_Problem to work on_
Among the entries below, find each line with "ringVein" and show it.

_Information provided_
________________________________________

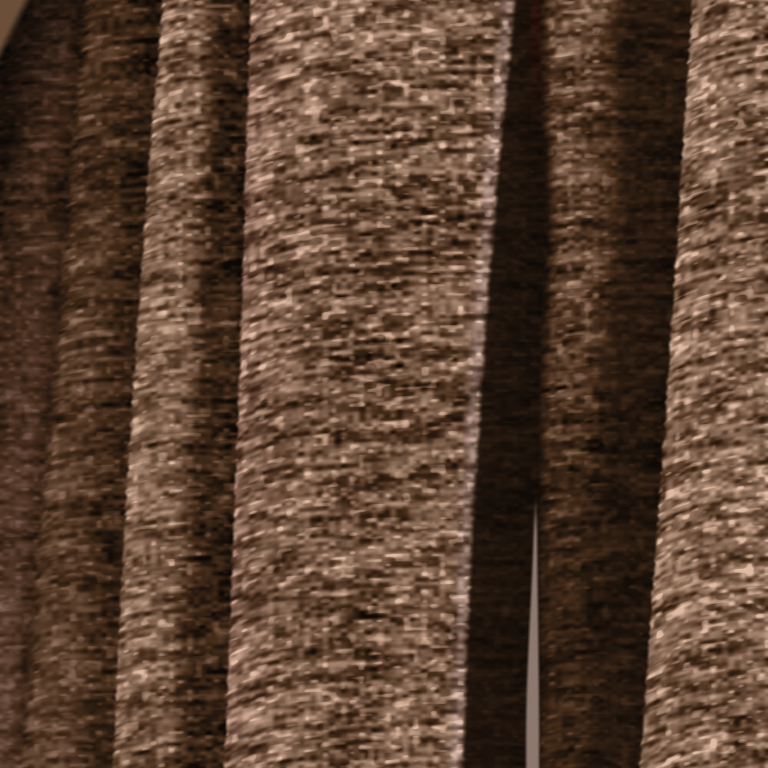
This texture is drawn by a WebGL 2 fragment shader. Its source:

```glsl
#version 300 es
precision highp float;
// Draped brown woven curtain: vertical folds, deep shadows and a narrow gap of light.
uniform vec2 u_resolution;
out vec4 fragColor;

float hash(vec2 p) {
    p = fract(p * vec2(0.1031, 0.1137));
    p += dot(p, p.yx + 33.33);
    return fract((p.x + p.y) * p.x * 17.0);
}

float noise(vec2 p) {
    vec2 cell = floor(p), f = fract(p);
    f = f * f * (3.0 - 2.0 * f);
    return mix(mix(hash(cell), hash(cell + vec2(1, 0)), f.x),
               mix(hash(cell + vec2(0, 1)), hash(cell + vec2(1, 1)), f.x), f.y);
}

// Signed brightness of the cloth: long rows, short threads, flecks and patches.
float weave(vec2 p) {
    float rows = noise(p * vec2(27.0, 150.0) + 7.0) - 0.5;
    float threads = noise(p * vec2(125.0, 190.0) + 41.0) - 0.5;
    float flecks = smoothstep(0.58, 0.95, noise(p * vec2(85.0, 165.0) + 83.0));
    float patches = noise(p * vec2(9.0, 24.0) + 19.0) - 0.5;
    return 1.2 * rows + 0.95 * threads + 0.75 * flecks + 0.4 * patches - 0.08;
}

// Fold border, running from top to bottom with a sideways bow.
float border(float t, float top, float bottom, float bow) {
    return mix(top, bottom, t) + bow * 4.0 * t * (1.0 - t);
}

float across(float x, float left, float right) {
    return clamp((x - left) / (right - left), 0.0, 1.0);
}

float rightOf(float x, float edge, float soft) {
    return smoothstep(edge - soft, edge + soft, x);
}

// Brown ramp from near black to pale beige.
vec3 brown(float tone) {
    tone = clamp(tone, 0.05, 0.88);
    return max(tone * vec3(1.0, 0.92, 0.88) - vec3(0.0, 0.078, 0.137),
               tone * vec3(1.0, 0.64, 0.38));
}

// Cloth colour; rows sag toward the left side of a fold.
vec3 cloth(vec2 p, float s, float sag, float tone, float contrast) {
    vec2 q = vec2(p.x, p.y + sag * exp(-4.0 * s));
    q.y += 0.004 * (noise(p * vec2(14.0, 9.0)) - 0.5);
    return brown(tone + contrast * weave(q));
}

void main() {
    vec2 p = gl_FragCoord.xy / u_resolution;
    float t = 1.0 - p.y;
    float soft = max(0.003, 0.8 / u_resolution.x);
    float rough = 0.003 * (noise(vec2(3.0, p.y * 170.0)) - 0.5);
    float x = p.x + rough;

    // Fold borders, left to right
    float b1 = border(t, 0.111, 0.026, 0.0);
    float b2 = border(t, 0.212, 0.147, -0.006);
    float b3 = border(t, 0.326, 0.292, 0.002);
    float b4 = border(t, 0.671, 0.603, -0.010);
    float b5 = 0.703 + 0.010 * exp(-pow((t - 0.28) / 0.13, 2.0));
    float b6 = border(t, 0.901, 0.833, 0.002);

    // Far left fold, with a pale corner above it
    float s = across(x, b1 - 0.11, b1);
    float tone = mix(0.17, 0.25, smoothstep(0.1, 0.7, s)) + 0.12 * t;
    tone *= 1.0 - 0.3 * smoothstep(0.75, 1.0, s);
    vec3 color = cloth(p, s, 0.01, tone, 0.13) * vec3(0.98, 0.97, 1.05);
    float corner = p.x + 0.5 * t;
    color *= mix(0.5, 1.0, smoothstep(0.04, 0.17, corner));
    color = mix(vec3(0.42, 0.31, 0.22), color, rightOf(corner, 0.035, 0.008));

    // Dim second fold
    s = across(x, b1, b2);
    tone = mix(0.31, 0.18, smoothstep(0.35, 0.95, s)) + 0.09 * (t - 0.3);
    tone *= mix(0.8, 1.0, smoothstep(0.0, 0.15, s));
    color = mix(color, cloth(p, s, 0.012, tone, 0.17), rightOf(x, b1, 0.006));

    // Third fold: lit front, shaded flank
    s = across(x, b2, b3);
    float lit = 1.0 - smoothstep(0.4, 0.72, s);
    tone = mix(0.21, 0.46, lit) + 0.06 * exp(-pow((s - 0.06) / 0.07, 2.0));
    tone -= 0.05 * smoothstep(0.85, 1.0, s);
    color = mix(color, cloth(p, s, 0.015, tone, mix(0.19, 0.31, lit)), rightOf(x, b2, soft));

    // Broad central fold with a bright right rim
    s = across(x, b3, b4);
    float rim = exp(-pow((x - b4 + 0.009) / 0.009, 2.0));
    tone = 0.46 + 0.04 * exp(-9.0 * s) - 0.03 * smoothstep(0.2, 0.6, s);
    vec3 broad = cloth(p, s, 0.035, tone + 0.13 * rim, 0.34);
    broad += vec3(0.0, 0.015, 0.05) * rim;
    broad += vec3(0.02, 0.005, 0.02) * exp(-10.0 * s);
    color = mix(color, broad, rightOf(x, b3, soft));

    // Dark recess with a faint warm edge
    s = across(x, b4, b5);
    vec3 recess = cloth(p, s, 0.0, 0.125 - 0.03 * s, 0.05);
    recess += vec3(0.06, 0.0, 0.0) * smoothstep(0.5, 0.9, s) * (1.0 - smoothstep(0.0, 0.22, t));
    color = mix(color, recess, rightOf(x, b4, soft * 1.5));

    // Narrow shaded fold, fading downward
    s = across(x, b5, b6);
    lit = smoothstep(0.0, 0.1, s) * (1.0 - smoothstep(0.33, 0.62, s));
    tone = mix(0.145, mix(0.4, 0.21, smoothstep(0.1, 0.8, t)), lit);
    tone -= 0.02 * smoothstep(0.8, 1.0, s);
    float depth = mix(0.27, 0.14, smoothstep(0.3, 0.8, t));
    color = mix(color, cloth(p, s, 0.01, tone, mix(0.08, depth, lit)), rightOf(x, b5, soft * 1.5));

    // Bright right fold
    s = across(x, b6, b6 + 0.3);
    tone = 0.48 + 0.03 * exp(-12.0 * s);
    color = mix(color, cloth(p, s, 0.04, tone, 0.35), rightOf(x, b6, soft));

    // Gap of light, widening toward the floor
    float open = smoothstep(0.63, 0.96, t);
    float gap = rightOf(p.x, 0.696 - 0.011 * open, soft)
              * (1.0 - rightOf(p.x, 0.699 + 0.003 * open, soft));
    gap *= smoothstep(0.64, 0.70, t);
    color = mix(color, vec3(0.55, 0.47, 0.43), gap);

    fragColor = vec4(color, 1.0);
}
```
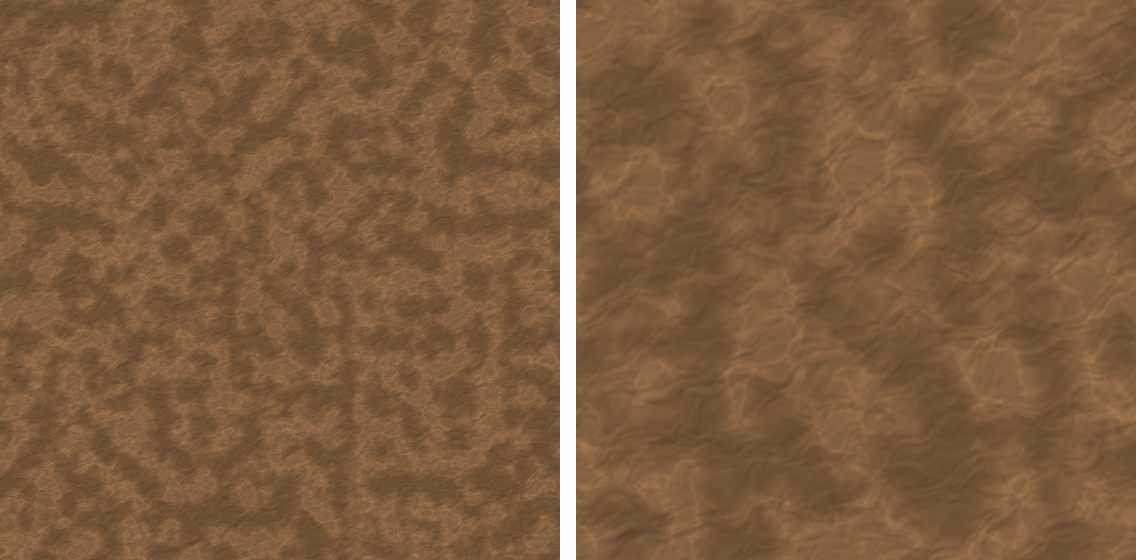
Left: the whole. Right: its middle third, enlarged.
A three.js fragment shader for this texture:

```glsl
// Weathered brown earth: ragged blotches, pale ring veins and a fine crinkled relief.
#define DARK vec3(0.408, 0.296, 0.192)
#define LIGHT vec3(0.582, 0.425, 0.287)
#define BLOTCH_SCALE 19.0
#define BLOTCH_CONTRAST 0.72
#define RING_LEVEL 0.25
#define RING_WIDTH 0.075
#define RING_STRENGTH 0.20
#define GRAIN_SCALE vec2(48.0, 76.0)
#define GRAIN_TILT 0.40
#define RELIEF 0.23
#define LIGHT_STEP vec2(-0.0007, 0.0019)

varying vec2 vUv;

// Random unit gradient for a lattice cell
vec2 cellGradient(vec2 cell) {
  vec3 h = fract(cell.xyx * vec3(0.1031, 0.1030, 0.0973));
  h += dot(h, h.yzx + 33.33);
  float angle = 6.28318 * fract((h.x + h.y) * h.z);
  return vec2(cos(angle), sin(angle));
}

float gradientNoise(vec2 p) {
  vec2 i = floor(p);
  vec2 f = p - i;
  vec2 u = f * f * f * (f * (f * 6.0 - 15.0) + 10.0);
  vec2 e = vec2(1.0, 0.0);
  float bottom = mix(dot(cellGradient(i), f),
                     dot(cellGradient(i + e), f - e), u.x);
  float top = mix(dot(cellGradient(i + e.yx), f - e.yx),
                  dot(cellGradient(i + 1.0), f - 1.0), u.x);
  return mix(bottom, top, u.y);
}

mat2 rotation(float angle) {
  float c = cos(angle);
  float s = sin(angle);
  return mat2(c, -s, s, c);
}

float fbm(vec2 p) {
  float sum = 0.0;
  float amplitude = 1.0;
  for (int i = 0; i < 5; i++) {
    sum += amplitude * gradientNoise(p);
    p = rotation(0.6) * p * 2.03 + 17.3;
    amplitude *= 0.5;
  }
  return sum;
}

// Surface height: creased folds plus three octaves of tilted grain
float surfaceHeight(vec2 p) {
  vec2 q = rotation(GRAIN_TILT) * p;
  vec2 bend = vec2(gradientNoise(p * 45.0 + 5.0), gradientNoise(p * 45.0 + 29.0));
  float height = 1.1 * abs(gradientNoise(q * vec2(24.0, 36.0) + 0.6 * bend));
  vec2 g = q * GRAIN_SCALE + 0.7 * bend + 31.0;
  float amplitude = 0.85;
  for (int i = 0; i < 3; i++) {
    height += amplitude * gradientNoise(g);
    g = rotation(0.15) * g * 1.85 + 41.7;
    amplitude *= 0.62;
  }
  return height;
}

// Pale outline where a field crosses the ring level
float ringVein(float field) {
  float d = abs(field - RING_LEVEL) / RING_WIDTH;
  return exp(-d * d * 2.0);
}

void main() {
  // Ragged patches, with outlines around their peaks
  float blotch = fbm(vUv * BLOTCH_SCALE);
  float drift = gradientNoise(vUv * 6.0 + 83.0);
  float base = smoothstep(-0.42, 0.48, blotch + 0.22 * drift);
  float tone = 0.11 + BLOTCH_CONTRAST * base;

  // Peaks sink back inside their outline
  tone -= 0.22 * smoothstep(RING_LEVEL, RING_LEVEL + 0.22, blotch);
  tone += RING_STRENGTH * ringVein(blotch);

  // A second, scattered set of loops
  float loops = fbm(vUv * 23.0 + 113.0);
  float patches = smoothstep(-0.1, 0.25, gradientNoise(vUv * 11.0 + 201.0));
  tone += RING_STRENGTH * patches * ringVein(loops);
  vec3 color = mix(DARK, LIGHT, tone);

  // Light grazing from above
  float slope = surfaceHeight(vUv) - surfaceHeight(vUv + LIGHT_STEP);
  color *= 1.0 + RELIEF * clamp(slope, -0.8, 0.5);

  gl_FragColor = vec4(color, 1.0);
}
```
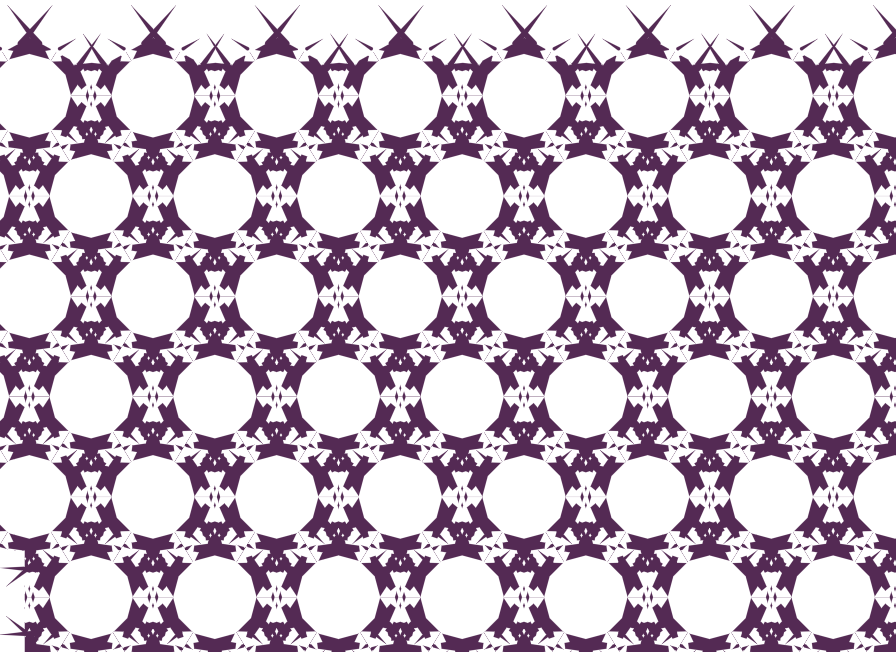
Reproduce this pattern procedurally as a Shadertoy shader.

```glsl
// Plum lattice of angular lace around white twelve-sided openings, with spiky loose edges.

const vec2 HALF_CELL = vec2(0.5, 0.811);   // half period; one unit is the gap between openings

// Signed distance to one quadrant of the winged bone, mirrored on both axes
float boneDistance(vec2 p) {
    p = abs(p);
    vec2 v[10] = vec2[10](
        vec2(0.168, 0.0), vec2(0.110, 0.088), vec2(0.078, 0.052), vec2(0.038, 0.085),
        vec2(0.086, 0.195), vec2(0.064, 0.218), vec2(0.052, 0.198), vec2(0.030, 0.208),
        vec2(-0.02, 0.192), vec2(-0.02, 0.0));
    float d = 1.0, side = 1.0;
    for (int i = 0, j = 9; i < 10; j = i, i++) {
        vec2 e = v[j] - v[i], w = p - v[i];
        vec2 b = w - e * clamp(dot(w, e) / dot(e, e), 0.0, 1.0);
        d = min(d, dot(b, b));
        bvec3 c = bvec3(p.y >= v[i].y, p.y < v[j].y, e.x * w.y > e.y * w.x);
        if (all(c) || all(not(c))) side = -side;
    }
    return side * sqrt(d);
}

float diamond(vec2 p, vec2 size) {
    p = abs(p);
    return (p.x * size.y + p.y * size.x - size.x * size.y) / length(size);
}

// Thorn that tapers from a to a point at b
float thorn(vec2 p, vec2 a, vec2 b, float width) {
    vec2 e = b - a;
    float t = clamp(dot(p - a, e) / dot(e, e), 0.0, 1.0);
    return length(p - a - e * t) - width * (1.0 - t);
}

// Regular dodecagon with corners on the axes
float dodecagon(vec2 p, float radius) {
    float sector = radians(30.0);
    float angle = mod(atan(p.y, p.x), sector) - 0.5 * sector;
    return length(p) * cos(angle) - radius * cos(0.5 * sector);
}

// Positive inside the dark lace, negative in its openings
float lace(vec2 p) {
    vec2 q = abs(mod(p + HALF_CELL, 2.0 * HALF_CELL) - HALF_CELL);
    if (dot(q, HALF_CELL) > 0.5 * dot(HALF_CELL, HALF_CELL)) q = HALF_CELL - q;

    // Upright bone with a pair of dark leaves and slots
    vec2 u = abs(q - vec2(0.5, 0.0));
    float upright = boneDistance(u);
    upright = max(upright, -diamond(u - vec2(0.030, 0.0), vec2(0.014, 0.042)));
    upright = max(upright, -diamond(u - vec2(0.0, 0.068), vec2(0.008, 0.022)));

    // Slanted bone, smaller and broken by shards
    vec2 n = normalize(HALF_CELL), b = q - 0.5 * HALF_CELL;
    vec2 s = vec2(dot(b, n), dot(b, vec2(n.y, -n.x)));
    float slanted = boneDistance(s * 1.1) / 1.1;
    s *= sign(s.y + 1e-5);
    slanted = max(slanted, -diamond(s - vec2(0.022, 0.015), vec2(0.014, 0.048)));
    slanted = max(slanted, -thorn(s, vec2(-0.09, 0.09), vec2(0.05, 0.13), 0.018));

    // Chips at the junctions
    float chips = diamond(q - vec2(0.0, 0.535), vec2(0.013, 0.028));
    chips = min(chips, diamond(q - vec2(0.035, 0.500), vec2(0.010, 0.014)));
    chips = min(chips, diamond(q - vec2(0.045, 0.575), vec2(0.012, 0.016)));

    // Round opening with a hairline tick on its rim
    float opening = dodecagon(q, 0.338);
    opening = max(opening, -thorn(q, vec2(0.16, 0.32), vec2(0.12, 0.305), 0.006));
    return min(min(upright, slanted), min(chips, opening));
}

// Lace trimmed along the top, finished with crossed thorns
float topEdge(vec2 p, float dark) {
    float x = abs(fract(p.x + 0.5) - 0.5);
    float crown = (max(0.26, 0.47 - 0.55 * x) - p.y) * 0.87;
    dark = min(dark, crown);
    for (float side = -1.0; side < 2.0; side += 2.0) {
        vec2 m = vec2(side * (fract(p.x + 0.5) - 0.5), p.y);
        dark = max(dark, -thorn(m, vec2(-0.07, 0.42), vec2(0.18, 0.73), 0.030));
        dark = max(dark, -thorn(m, vec2(0.24, 0.38), vec2(0.37, 0.46), 0.014));
        m.x = side * (fract(p.x) - 0.5);
        dark = max(dark, -thorn(m, vec2(-0.10, 0.25), vec2(0.07, 0.50), 0.022));
    }
    return max(dark, -thorn(vec2(x, p.y), vec2(0.5, 0.25), vec2(0.36, 0.25), 0.016));
}

// Lower left corner, frayed into sideways thorns
float cornerEdge(vec2 p, float dark) {
    dark = min(dark, max(p.x - 0.20, p.y - 0.82));
    for (float side = -1.0; side < 2.0; side += 2.0) {
        vec2 m = vec2(p.x, side * (p.y - 0.41));
        dark = max(dark, -thorn(m, vec2(0.30, 0.26), vec2(0.0, 0.27), 0.026));
        dark = max(dark, -thorn(m, vec2(0.28, 0.31), vec2(0.05, 0.12), 0.024));
    }
    return dark;
}

void mainImage(out vec4 fragColor, in vec2 fragCoord) {
    float pixel = 7.245 / iResolution.x;
    vec2 p = fragCoord * pixel;
    float dark = lace(p - vec2(0.737, 0.443));
    dark = topEdge(p - vec2(0.242, 4.498), dark);
    dark = cornerEdge(p, dark);
    float ink = smoothstep(-0.7 * pixel, 0.7 * pixel, dark);
    fragColor = vec4(mix(vec3(1.0), vec3(0.33, 0.165, 0.33), ink), 1.0);
}
```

________________________________________

_Solution to this task_
float ringVein(float field) {
  tone += RING_STRENGTH * ringVein(blotch);
  tone += RING_STRENGTH * patches * ringVein(loops);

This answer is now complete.